  • Citizen Involvement. Voters like the idea that they should be asked before government takes more of their money. In a poll of Virginia residents last year, NTU found strong support (76 percent to 19 percent) for the idea that citizens should be given "the right to vote directly on most tax increase proposals by the Virginia State Legislature"[4] As the new Democratic Speaker of the Colorado House of Representatives Andrew Romanoff has bluntly stated, "Voter approval of tax increases is extremely popular, and politically untouchable."[5]
  • Tax Relief for Families. Under the leadership of State Representative Frank Lasee, the idea of TABOR is moving forward in Wisconsin. Central to Lasee's argument for a Wisconsin TABOR has been the increasing tax burdens on families at all income levels in Wisconsin. By one estimate, if a TABOR had been in place in Wisconsin from 1990-2001, Wisconsin families would have saved a total of $10,241 per household.[6]
  • Economic Growth. Again, the TABOR era has been part of a great economic success story in Colorado. Making the case for enacting a TABOR in Kansas, Dr. Barry Poulson argues, "The contrast between Colorado and Kansas in that time is striking: while the two states experienced similar economic trends in the 1970s and 1980s, there was a major divergence in the 90s, when income per capita increased 70 percent in Colorado, while it only increased 53 percent in Kansas."[7]
IV. Conclusion

Maryland faces many budgetary challenges this year and will continue to face budget stresses in coming years. HB 1206 would impose some basic rules on budgeting in Maryland that -- if the experience in Colorado is a guide -- will help increase economic growth. HB 1206 will also increase citizen involvement, which is essential to democracy. Dee Hodges of the Maryland Taxpayers Association offers this summary of the fiscal benefits of TABOR: "TABOR works because it forces state and local governments to live within a budget, to set public priorities, to make wiser choices, and to find ways to meet state goals-not by spending more-but by spending smarter."[8]

Thank you, Chairman Hixson, for allowing us to testify today. And again, on behalf of our 6,700 Maryland members, NTU is pleased to offer our support for this important measure.

Notes

[1] Fred Holden, "A Decade of TABOR," The Independence Institute, Issue Paper 8-2003, June 1, 2003, http://www.i2i.org/article.aspx?ID=559.

[2] David Hoffman, Editor, Facts and Figures on Government Finance, The Tax Foundation, November 2004, Pages 191-271.

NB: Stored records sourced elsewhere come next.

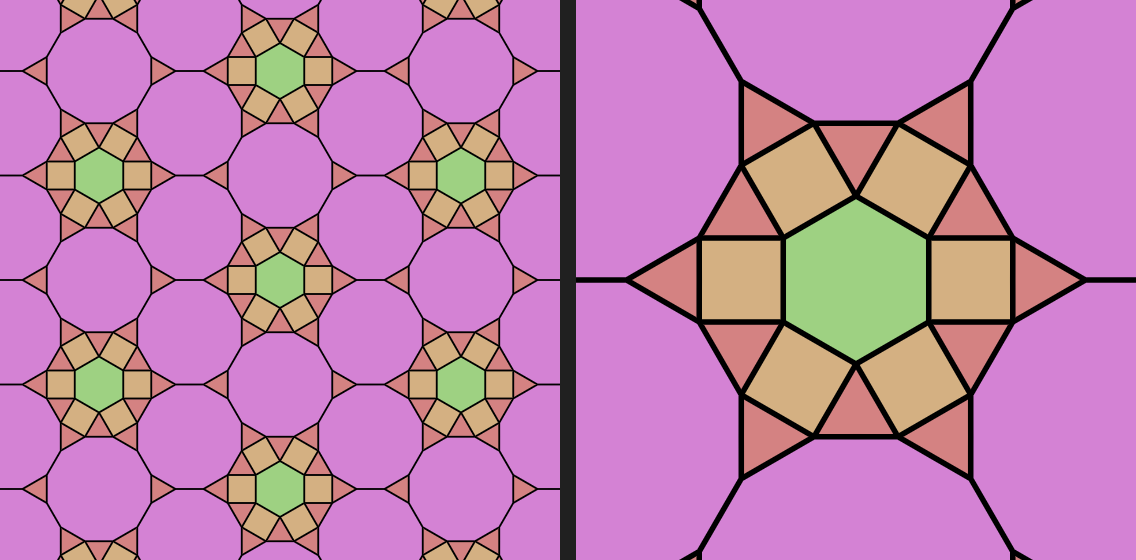
Left, the full canvas; right, a detail of the centre.
Write a WebGL 1 fragment shader that draws this pattern.

```glsl
precision highp float;
// Tiling of regular dodecagons and triangles, all with the same edge length.
// Every second dodecagon in each lattice direction is split into a rosette:
// a hexagon ringed by squares and triangles. Cells are found by lattice folding.

#define EDGE 0.05
#define LINE_WIDTH 0.0033
#define DODECAGON_COLOR vec3(0.83, 0.51, 0.83)
#define SQUARE_COLOR vec3(0.83, 0.69, 0.51)
#define TRIANGLE_COLOR vec3(0.83, 0.51, 0.51)
#define HEXAGON_COLOR vec3(0.62, 0.82, 0.51)
#define LINE_COLOR vec3(0.0)

uniform vec2 u_resolution;

const float PI = 3.14159265;
const float ROOT3 = 1.7320508;
const float HEX_APOTHEM = EDGE * ROOT3 * 0.5;
const float DODECAGON_APOTHEM = HEX_APOTHEM + EDGE;

// Rotates p into the sector around +x; x is then the distance along its axis.
vec2 foldSector(vec2 p, float sectors) {
    float sector = 2.0 * PI / sectors;
    float angle = mod(atan(p.y, p.x + 1e-6) + 0.5 * sector, sector) - 0.5 * sector;
    return length(p) * vec2(cos(angle), sin(angle));
}

// Index of the nearest triangular lattice point, in units of the rectangle.
vec2 nearestCell(vec2 p, vec2 rect) {
    vec2 corner = floor(p / rect + 0.5);
    vec2 middle = floor(p / rect) + 0.5;
    vec2 toCorner = p - corner * rect;
    vec2 toMiddle = p - middle * rect;
    return dot(toCorner, toCorner) < dot(toMiddle, toMiddle) ? corner : middle;
}

// True for cells whose two lattice coordinates are both even.
bool isRosette(vec2 cell) {
    vec2 lattice = floor(vec2(cell.x + cell.y, cell.x - cell.y) + 0.5);
    vec2 parity = mod(lattice, 2.0);
    return parity.x + parity.y < 0.5;
}

void main() {
    float scale = min(u_resolution.x, u_resolution.y);
    vec2 p = (gl_FragCoord.xy - 0.5 * u_resolution) / scale;

    // Position relative to the nearest dodecagon center
    vec2 rect = 2.0 * DODECAGON_APOTHEM * vec2(ROOT3, 1.0);
    vec2 cell = nearestCell(p, rect);
    vec2 local = p - cell * rect;

    // Dodecagon outline; what lies outside it belongs to the gap triangles
    float outline = foldSector(local, 12.0).x - DODECAGON_APOTHEM;
    float lineDistance = abs(outline);
    vec3 color = outline > 0.0 ? TRIANGLE_COLOR : DODECAGON_COLOR;

    // Rosette: hexagon, six squares and the triangles between them
    if (outline < 0.0 && isRosette(cell)) {
        vec2 q = foldSector(local, 6.0);
        float hexagon = q.x - HEX_APOTHEM;
        float squareSide = abs(q.y) - 0.5 * EDGE;
        lineDistance = min(lineDistance, abs(hexagon));
        if (hexagon < 0.0) {
            color = HEXAGON_COLOR;
        } else {
            color = squareSide < 0.0 ? SQUARE_COLOR : TRIANGLE_COLOR;
            lineDistance = min(lineDistance, abs(squareSide));
        }
    }

    // Antialiased edges
    float ink = clamp((0.5 * LINE_WIDTH - lineDistance) * scale + 0.5, 0.0, 1.0);
    gl_FragColor = vec4(mix(color, LINE_COLOR, ink), 1.0);
}
```
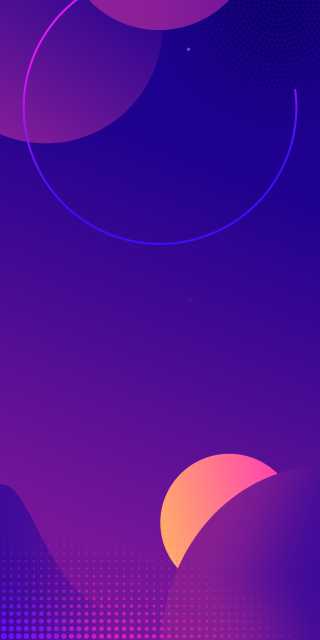
Give the GLSL for this background, as a WebGL 1 fragment shader.

```glsl
precision highp float;
// Violet gradient poster with translucent discs, a neon arc, a sunset disc and hills.
// Shapes are distance functions blended back to front on a 1 x 2 canvas; the two
// halftones repeat one dot over a polar grid and over a square grid.

uniform vec2 u_resolution;

const float TAU = 6.2831853;

// Palette
const vec3 PURPLE = vec3(0.46, 0.085, 0.60);
const vec3 INDIGO = vec3(0.12, 0.005, 0.56);
const vec3 NAVY = vec3(0.02, 0.0, 0.36);
const vec3 ORCHID = vec3(0.55, 0.125, 0.60);
const vec3 HILL_BLUE = vec3(0.25, 0.04, 0.60);
const vec3 ORANGE = vec3(1.0, 0.66, 0.42);
const vec3 PINK = vec3(1.0, 0.24, 0.70);
const vec3 NEON_BLUE = vec3(0.25, 0.05, 0.98);
const vec3 NEON_MAGENTA = vec3(0.88, 0.10, 0.96);
const vec3 DOT_VIOLET = vec3(0.43, 0.06, 1.0);
const vec3 DOT_MAGENTA = vec3(0.90, 0.13, 0.74);

// Layout: x runs 0..1, y runs 0..2 upward
const vec2 LEFT_DISC = vec2(0.143, 1.917);
const float LEFT_RADIUS = 0.365;
const vec2 TOP_DISC = vec2(0.497, 2.208);
const float TOP_RADIUS = 0.302;
const vec2 ARC_CENTER = vec2(0.5, 1.664);
const vec2 ARC_END = vec2(0.4225, 0.055);
const float ARC_HALF_WIDTH = 0.0032;
const vec2 SUN = vec2(0.716, 0.367);
const float SUN_RADIUS = 0.215;
const vec2 HILL = vec2(1.016, -0.029);
const vec2 HILL_AXES = vec2(0.513, 0.573);
const float WAVE_TOP = 0.487;
const float WAVE_DROP = 0.482;
const float WAVE_SCALE = 0.172;
const vec2 RIPPLE_CENTER = vec2(0.87, 2.0);
const float RIPPLE_STEP = 0.0156;
const float RIPPLE_REACH = 0.42;
const float GRID_STEP = 0.0235;
const float GRID_HEIGHT = 0.50;
const vec2 SPARK = vec2(0.589, 1.846);
const vec2 FAINT_RING = vec2(0.594, 1.065);

// Coverage of a shape from its signed distance, one pixel soft
float cover(float dist, float px) {
  return clamp(0.5 - dist / px, 0.0, 1.0);
}

float ellipseDistance(vec2 q, vec2 axes) {
  float k = length(q / axes);
  return k * (k - 1.0) / max(length(q / (axes * axes)), 0.0001);
}

// Height field as a distance, corrected by its slope
float waveDistance(vec2 p) {
  float x = max(p.x, 0.001);
  float u = pow(x / WAVE_SCALE, 2.3);
  float height = WAVE_TOP - WAVE_DROP * u / (1.0 + u);
  float slope = WAVE_DROP * 2.3 * u / (x * (1.0 + u) * (1.0 + u));
  return (p.y - height) / sqrt(1.0 + slope * slope);
}

// Circle outline cut off above its right-hand end, with a round cap
float arcDistance(vec2 q) {
  bool inGap = q.x > 0.0 && q.y > ARC_END.y;
  float d = inGap ? length(q - ARC_END) : abs(length(q) - length(ARC_END));
  return d - ARC_HALF_WIDTH;
}

// Dots on concentric rings that shrink away from the center
float rippleDots(vec2 q, float px) {
  float dist = length(q);
  float ring = floor(dist / RIPPLE_STEP) + 0.5;
  float count = floor(TAU * ring);
  float turn = atan(q.y, q.x) / TAU;
  float along = (fract(turn * count) - 0.5) * TAU * ring * RIPPLE_STEP / count;
  float fade = clamp(1.0 - dist / RIPPLE_REACH, 0.0, 1.0);
  float radius = 0.0025 + 0.0035 * fade;
  return cover(length(vec2(along, dist - ring * RIPPLE_STEP)) - radius, px) * sqrt(fade);
}

// Square grid of dots, largest at the lower left
float gridDots(vec2 p, float px) {
  vec2 cell = floor(p / GRID_STEP) + 0.5;
  vec2 center = cell * GRID_STEP;
  float fade = clamp(1.0 - center.y / GRID_HEIGHT, 0.0, 1.0);
  float side = clamp(1.0 - 0.75 * center.x, 0.0, 1.0);
  float radius = 0.0015 + 0.0082 * fade * fade * side;
  float opacity = fade * smoothstep(1.1, 0.3, center.x + 0.5 * center.y);
  return cover(length(p - center) - radius, px) * opacity;
}

void main() {
  vec2 p = gl_FragCoord.xy / u_resolution * vec2(1.0, 2.0);
  float px = 1.0 / u_resolution.x;

  // Backdrop and dark ripple corner
  vec3 color = mix(PURPLE, INDIGO, clamp((p.y + 0.4 * p.x - 0.45) / 1.3, 0.0, 1.0));
  vec2 q = p - RIPPLE_CENTER;
  color = mix(color, NAVY, 0.4 * smoothstep(0.5, 0.0, length(q)));
  color = mix(color, NAVY, 0.75 * rippleDots(q, px));

  // Translucent upper discs
  q = p - LEFT_DISC;
  float tint = clamp(0.42 - 0.75 * q.x - 1.1 * q.y, 0.0, 1.0);
  color = mix(color, ORCHID, tint * cover(length(q) - LEFT_RADIUS, px));
  q = p - TOP_DISC;
  vec3 topColor = mix(ORCHID, PURPLE, smoothstep(-0.1, 0.3, q.x));
  color = mix(color, topColor, cover(length(q) - TOP_RADIUS, px));

  // Neon arc and small accents
  q = p - ARC_CENTER;
  vec3 neon = mix(NEON_BLUE, NEON_MAGENTA, smoothstep(-0.3, 0.3, q.y - 0.2 * q.x));
  color = mix(color, neon, cover(arcDistance(q), px));
  color += 0.3 * cover(length(p - SPARK) - 0.005, px);
  color += 0.06 * cover(abs(length(p - FAINT_RING) - 0.005) - 0.001, px);

  // Sun, left wave and right hill
  q = p - SUN;
  vec3 sunColor = mix(ORANGE, PINK, clamp(0.5 + 2.4 * q.x + 0.5 * q.y, 0.0, 1.0));
  color = mix(color, sunColor, cover(length(q) - SUN_RADIUS, px));
  vec3 waveColor = mix(HILL_BLUE, PURPLE, smoothstep(0.0, 0.42, p.x));
  color = mix(color, waveColor, cover(waveDistance(p), px));
  float shade = smoothstep(0.6, 1.0, p.x - 0.35 * abs(p.y - 0.2));
  vec3 hillColor = mix(ORCHID * 0.95, HILL_BLUE, shade);
  color = mix(color, hillColor, cover(ellipseDistance(p - HILL, HILL_AXES), px));

  // Bright lower halftone
  vec3 dotColor = mix(DOT_VIOLET, DOT_MAGENTA, smoothstep(0.0, 0.42, p.x + 0.25 * p.y));
  color = mix(color, dotColor, gridDots(p, px));

  gl_FragColor = vec4(color, 1.0);
}
```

[3] For research looking at which state limits are more effective for taxpayers, see Peter J. Sepp, "By Popular Demand: How Citizen-Driven Ballot Measures Have Shaped Tax Policy for the Better," The National Taxpayers Union Foundation, NTUF Policy Paper 114, May 21, 1999, http://www.ntu.org/main/press.php?PressID=323&org_name=NTUF.

[4] National Taxpayers Union, "Virginia Taxes and Budget Baseline Survey" (polling conducted by Fabrizio, McLaughlin & Associates), February 9, 2004, http://www.ntu.org/downloads/VA-TABOR-Questions.pdf.

[5] Representative Frank Lasee, "Voters Like Having a Say," Wisopinion.com, January 6, 2005, http://wisopinion.com/index.iml?mdl=article.mdl&article=1263.

[6] Coalition letter to Wisconsin State Leaders, April 27, 2004, http://www.ntu.org/main/letters_detail.php?letter_id=179.

[7] Dr. Barry Poulson, "The Truth About TABOR in Kansas . . . and Colorado," Americans For Prosperity, February 10, 2005, http://www.americansforprosperity.org/kstabor/kst_0050210a.html.

[8] Dee Hodges, "Maryland Taxpayers Association Urges Passage of SB 601/HB 1130, the Taxpayers' Bill of Rights (TABOR)," March 25, 2004, http://www.mdtaxes.org/archives/testimony&confs/2003%20testimony/dee.hodges.testimony.TABOR.3.25.04.htm.